The Ministry of Defense avoids labeling its communist neighbor “the main enemy” in its white paper. But it defines the Pyongyang regime and military as its enemy.
If Moon aspires to become the next commander-in-chief of the South Korean military, he should have confidently said, “North Korea is our enemy in a military context.” He could have avoided political controversy by adding that North Korea is also a partner for dialogue. Former conservative presidents Park Geun-hye and Lee Myung-bak, as well as Moon’s DP peers, have all referred to North Korea as “both an enemy and a partner.” Why Moon could not publicly agree to this only aggravated security doubts about him from the conservative population.
His former boss and president, Roh Moo-hyun, wanted to jettison the “main enemy” expression. Nam Jae-joon, then army chief of staff, recalled that President Roh one day in 2004 told him not to use the phrase “main enemy” during troop information and education sessions. He claimed he could not comply with the order when training troops who would be facing the enemy across the border everyday.
In his memoir, Moon proudly recalled that there was not a single military skirmish between the two Koreas under President Roh. It is true North Korea refrained from conventional sea or land provocations such as the artillery firing or planting land mines. But on Oct. 9, 2006, North Korea conducted its first nuclear test, putting South and neighboring countries to the test.
Moon did not mention North Korea’s major provocation and security challenge. Either he has forgotten, or he does not think the nuclear test was a provocation aimed at South Korea.
His aides are equally questionable on the issue of North Korea nuclear. In a TV program, a senior member of his campaign team said the party was seriously concerned and strongly advised North Korea against carrying out a sixth nuclear test, as that would mean North Korea’s leader, Kim Jong-un, might be interfering in the South Korean presidential election by benefiting the conservatives. Does this mean the DP is against North Korean nuclear test because of its ramifications on the election, as apposed to worrying about public safety? Should not the leading presidential candidate oppose North Korean nuclear tests because they threaten the lives and security of South Korean people?
Dealing with North Korea’s advances in nuclear weaponry over the course of five tests should be different than in the days of Roh, when it detonated a nuclear device for the first time. Yet Moon sticks to the same engagement policy, offering to reopen and expand the Kaesong inter-Korean industrial complex and resume the South Korean tourism program to Mt. Kumgang. We do not disagree with the theory that the nuclear problem should be solved through diplomacy instead means, and eventually, yes, we should resume inter-Korean ventures. But for now, stern actions are needed to stop North Korea’s weapons program through sanctions. The problem is, we cannot know whether Moon has the will to do so, or even the desire.

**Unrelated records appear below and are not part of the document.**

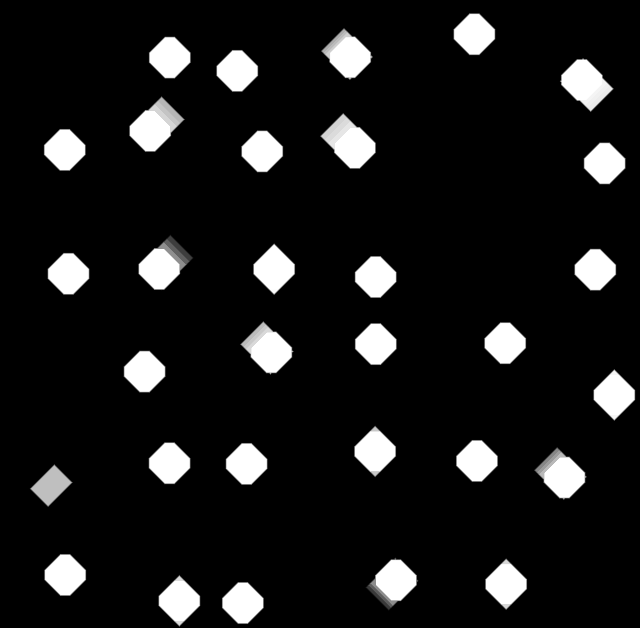
This pattern is drawn by a Shadertoy shader. Its source:

```glsl
// Scattered white octagons on black, some with pointed tips or grey diagonal trails.
#define GRID 6.0            // cells per side, one left empty in each row
#define JITTER 0.56         // scatter of a centre inside its cell
#define RADIUS 0.0327       // half width of an octagon
#define DIAMOND 0.0285      // half side of the diamond that cuts its corners
#define SOFT 0.0016         // half width of the smoothed edge
#define PLAIN_SHARE 0.53    // octagons without any extra
#define POINTED_SHARE 0.19  // octagons with two sharp tips
#define TRAIL_MAX 0.024     // longest trail
#define GHOST_ROW 1.0       // row whose empty cell holds a grey tile
#define GHOST_SHADE 0.75

float hash(vec2 p) {
    return fract(sin(dot(p, vec2(127.1, 311.7))) * 43758.5453);
}

float boxDistance(vec2 p, vec2 halfSize) {
    vec2 d = abs(p) - halfSize;
    return max(d.x, d.y);
}

float fill(float d) {
    return 1.0 - smoothstep(-SOFT, SOFT, d);
}

// Turn by 45 degrees, so that diamonds become boxes
vec2 toDiagonal(vec2 p) {
    return vec2(p.x + p.y, p.x - p.y) * 0.70711;
}

// Stack of shifted tiles that dims towards its tip
float trail(vec2 q, vec2 id) {
    vec2 axis = hash(id + 21.3) < 0.5 ? vec2(1.0, 0.0) : vec2(0.0, 1.0);
    if (hash(id + 33.7) < 0.5) axis = -axis;
    float reach = mix(0.006, TRAIL_MAX, hash(id + 45.1));
    float tipShade = mix(0.2, 0.95, hash(id + 57.9));
    vec2 halfSize = vec2(DIAMOND) - 0.003 * abs(axis.yx);
    float shade = 0.0;
    for (float k = 1.0; k <= 3.0; k++) {
        float t = k / 3.0;
        float tile = fill(boxDistance(q - axis * reach * t, halfSize));
        shade = max(shade, tile * mix(1.0, tipShade, sqrt(t)));
    }
    return shade;
}

float grain(vec2 p, vec2 id) {
    vec2 q = toDiagonal(p);
    float diamond = boxDistance(q, vec2(DIAMOND));
    float shade = fill(max(diamond, boxDistance(p, vec2(RADIUS))));

    // Evenly spread choice of the variant
    float kind = fract(dot(id, vec2(0.618, 0.755)) + 0.1);
    if (kind > PLAIN_SHARE + POINTED_SHARE) {
        shade = max(shade, trail(q, id));
    } else if (kind > PLAIN_SHARE) {
        float across = hash(id + 9.2) < 0.6 ? p.x : p.y;
        float tips = fill(max(diamond, abs(across) - RADIUS));
        shade = max(shade, tips * mix(0.75, 1.0, hash(id + 13.4)));
    }
    return shade;
}

void mainImage(out vec4 fragColor, in vec2 fragCoord) {
    vec2 uv = fragCoord / iResolution.y;
    vec2 cellSize = vec2(iResolution.x / iResolution.y, 1.0) / GRID;
    vec2 cell = floor(uv / cellSize);
    float shade = 0.0;

    // Grains may reach into neighbouring cells
    for (float y = -1.0; y <= 1.0; y++) {
        for (float x = -1.0; x <= 1.0; x++) {
            vec2 id = cell + vec2(x, y);
            if (min(id.x, id.y) < 0.0 || max(id.x, id.y) >= GRID) continue;

            vec2 scatter = vec2(hash(id + 1.7), hash(id + 5.3)) - 0.5;
            vec2 p = uv - (id + 0.5 + JITTER * scatter) * cellSize;
            float emptyColumn = floor(hash(vec2(id.y, 8.6)) * GRID);

            if (id.x != emptyColumn) {
                shade = max(shade, grain(p, id));
            } else if (id.y == GHOST_ROW) {
                float tile = fill(boxDistance(toDiagonal(p), vec2(0.027, 0.02)));
                shade = max(shade, tile * GHOST_SHADE);
            }
        }
    }
    fragColor = vec4(vec3(shade), 1.0);
}
```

To prevent a U.S. pre-emptive attack on North Korea, Moon said he would call up North Korea and demand it to stop. He seems to naively believe Pyongyang would listen to a left-wing president. North Korea has never helped the DP. In fact, Pyongyang stunned the DP and the nation in mourning by conducting the second nuclear test just hours after it issued its condolences following the death of Roh in May 2009.

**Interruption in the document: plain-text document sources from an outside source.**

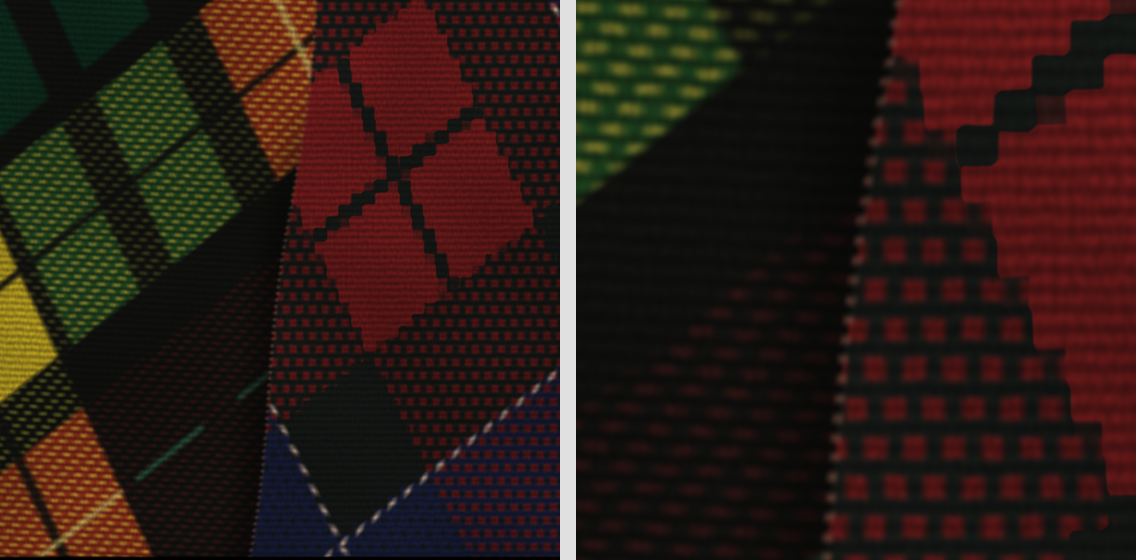
Left, the full canvas; right, a detail of the centre.
Write a WebGL 1 fragment shader that draws this texture.

```glsl
precision highp float;
// Two overlapping tartan ribbons: a twill check on the left, a dotted check on the right.
// Each is a skewed pair of stripe sequences, interlaced by dashes that sit on
// horizontal ribs, then given uneven thread wear and a shaded overlapping edge.
uniform vec2 u_resolution;

const float RIBS = 85.0;
const vec3 BLACK = vec3(0.045, 0.046, 0.038);
const vec3 GREEN = vec3(0.085, 0.205, 0.085);
const vec3 TEAL = vec3(0.03, 0.135, 0.085);
const vec3 YELLOW = vec3(0.62, 0.53, 0.10);
const vec3 OLIVE = vec3(0.36, 0.36, 0.12);
const vec3 ORANGE = vec3(0.44, 0.135, 0.065);
const vec3 CREAM = vec3(0.62, 0.56, 0.30);
const vec3 RED = vec3(0.385, 0.08, 0.08);
const vec3 PINE = vec3(0.062, 0.076, 0.065);
const vec3 BLUE = vec3(0.075, 0.095, 0.20);
const vec3 STITCH = vec3(0.68, 0.58, 0.52);

vec2 hashGradient(vec2 cell) {
  float h = fract(sin(dot(cell, vec2(127.1, 311.7))) * 43758.5);
  return vec2(cos(h * 6.2832), sin(h * 6.2832));
}

float gradientNoise(vec2 p) {
  vec2 i = floor(p), f = fract(p);
  vec2 w = f * f * f * (f * (f * 6.0 - 15.0) + 10.0);
  float a = dot(hashGradient(i), f);
  float b = dot(hashGradient(i + vec2(1, 0)), f - vec2(1, 0));
  float c = dot(hashGradient(i + vec2(0, 1)), f - vec2(0, 1));
  float d = dot(hashGradient(i + vec2(1, 1)), f - vec2(1, 1));
  return mix(mix(a, b, w.x), mix(c, d, w.x), w.y);
}

float edge(float x, float at, float soft) { return smoothstep(at - soft, at + soft, x); }

float band(float x, float center, float halfWidth, float soft) {
  return 1.0 - edge(abs(x - center), halfWidth, soft);
}

// Repeating pulse covering the given share of each unit.
float pulse(float x, float share, float soft) {
  return band(fract(x), 0.5, 0.5 * share, soft);
}

// Staircase with softened risers, for blocky woven outlines.
vec2 softSteps(vec2 p, float count, float soft) {
  vec2 s = p * count;
  return (floor(s) + smoothstep(vec2(1.0 - soft), vec2(1.0), fract(s)) + 0.5) / count;
}

// Left ribbon: broad check with dashes shifting from rib to rib.
vec3 twillTartan(vec2 q, float ribY, float px) {
  float soft = 0.006 + px;
  float u = q.x - 0.47 * q.y, v = q.y + 0.8 * q.x;
  float leftSide = 1.0 - edge(u, -0.195, soft);
  float rightSide = edge(u, 0.345, soft);
  float middle = (1.0 - leftSide) * (1.0 - rightSide);
  float columns = band(u, 0.048, 0.207, soft) * (1.0 - band(u, 0.048, 0.042, soft));
  float bright = band(v, 0.513, 0.207, soft);
  float lower = edge(v, 0.846, soft);
  float upper = 1.0 - edge(v, 0.245, soft);

  // Solid ground of each crossing, then the color of the dashes over it.
  vec3 ground = mix(BLACK, GREEN, columns * bright);
  ground = mix(ground, TEAL, columns * upper);
  ground = mix(ground, YELLOW, leftSide * bright);
  ground = mix(ground, ORANGE, max(leftSide * lower, rightSide * bright));
  vec3 dash = mix(ground, OLIVE, bright * mix(0.35, 1.0, columns) * middle);
  dash = mix(dash, vec3(0.13, 0.055, 0.05), lower * middle);
  dash = mix(dash, vec3(0.56, 0.37, 0.12), max(leftSide * lower, rightSide * bright));
  dash = mix(dash, OLIVE * 0.7, leftSide * (1.0 - bright) * (1.0 - lower));

  float row = floor(ribY * RIBS);
  float onRib = pulse(ribY * RIBS, 0.62, 0.25);
  float twill = onRib * pulse(q.x * 38.0 + row * 0.4, 0.5, 0.2);
  vec3 color = mix(ground, dash, twill);

  // Narrow stripes.
  color = mix(color, BLACK, 0.9 * band(v, 0.513, 0.008, soft));
  color = mix(color, BLACK, 0.9 * band(u, -0.352, 0.010, soft) * leftSide);
  color = mix(color, CREAM, 0.75 * band(u, 0.495, 0.007, soft));
  float pale = band(v, 1.052, 0.006, soft);
  color = mix(color, CREAM, 0.8 * pale * leftSide);
  color = mix(color, vec3(0.13, 0.30, 0.20), 0.8 * pale * columns);
  return color;
}

// Right ribbon: check with stepped outlines and dotted half tones.
vec3 dottedTartan(vec2 q, float px) {
  float soft = 0.004 + px;
  vec2 s = softSteps(q, 46.0, 0.3 + 50.0 * px);
  float u = s.x - 0.5 * s.y - 0.553, v = s.y + 0.8 * s.x - 0.883;
  float redU = band(u, 0.0, 0.208, soft), redV = band(v, 0.0, 0.284, soft);
  float outside = max(edge(abs(u), 0.43, soft), edge(abs(v), 0.577, soft));

  // Dots lie on every second rib, staggered by half a step.
  float row = floor(q.y * RIBS * 0.5);
  float onRib = pulse(q.y * RIBS * 0.5, 0.55, 0.18);
  float x = q.x * 43.0 + 0.5 * mod(row, 2.0);
  float dots = onRib * pulse(x, 0.55, 0.18);
  float blueThreads = 1.0 - onRib * pulse(x + 0.5, 0.4, 0.2);
  vec3 color = mix(PINE, BLUE, outside * mix(0.35, 1.0, blueThreads));
  color = mix(color, RED * 0.88, dots * max(redU, redV));
  color = mix(color, RED, redU * redV);
  float cross = max(band(u, 0.0, 0.013, soft), band(v, 0.0, 0.016, soft));
  color = mix(color, PINE, cross * redU * redV);

  // Beaded pale threads.
  float fineU = abs(q.x - 0.5 * q.y - 0.553), fineV = q.y + 0.8 * q.x - 0.883;
  float steep = band(fineU, 0.43, 0.005, soft) * pulse(q.y * 28.0, 0.45, 0.2);
  float shallow = band(fineV, 0.577, 0.006, soft) * pulse(q.x * 35.0, 0.45, 0.2);
  color = mix(color, STITCH, 0.9 * max(steep, shallow));
  return color * mix(1.12, 0.84, smoothstep(0.0, 1.0, 0.5 * q.x + 0.5 * q.y));
}

void main() {
  vec2 p = gl_FragCoord.xy / u_resolution;
  float px = 1.0 / min(u_resolution.x, u_resolution.y);
  vec2 q = vec2(p.x, 1.0 - p.y);
  q += 0.0015 * vec2(gradientNoise(p * 45.0), gradientNoise(p * 45.0 + 19.0));

  // Overlapping edge with its shadow and fraying thread.
  float seam = q.x - mix(0.566, 0.443, q.y) - 0.006 * sin(q.y * 9.0);
  float ribY = q.y - 0.05 * min(seam, 0.0);
  float shadow = 1.0 - 0.5 * smoothstep(-0.07, 0.0, seam) * smoothstep(0.15, 0.4, q.y);
  vec3 left = twillTartan(q, ribY, px) * shadow;
  vec3 color = mix(left, dottedTartan(q, px), edge(seam, 0.0, 0.002 + px));
  float fray = band(seam, 0.0, 0.003, 0.002 + px) * pulse(q.y * RIBS, 0.5, 0.25);
  color = mix(color, vec3(0.40, 0.25, 0.20), 0.5 * fray);

  // Ribs, fine threads and wear.
  float ribs = 0.91 - 0.13 * cos(6.2832 * RIBS * ribY);
  float threads = 1.0 + 0.2 * gradientNoise(p * vec2(190.0, 110.0));
  float wear = 1.0 + 0.2 * gradientNoise(p * 5.0);
  color = color * ribs * threads * wear + 0.014;
  gl_FragColor = vec4(color * edge(p.y, 0.006, 0.001 + px), 1.0);
}
```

We do not doubt the sincerity on national security of a man who had been the chief of staff and head of the main opposition party. But his comments suggest Moon is overly naïve and idealistic on security perspectives and North Korea. The people are interested in his real thoughts, not a picture of his military days.
JoongAng Ilbo, April 21, Page 34
*The author is an editorial writer of the JoongAng Ilbo.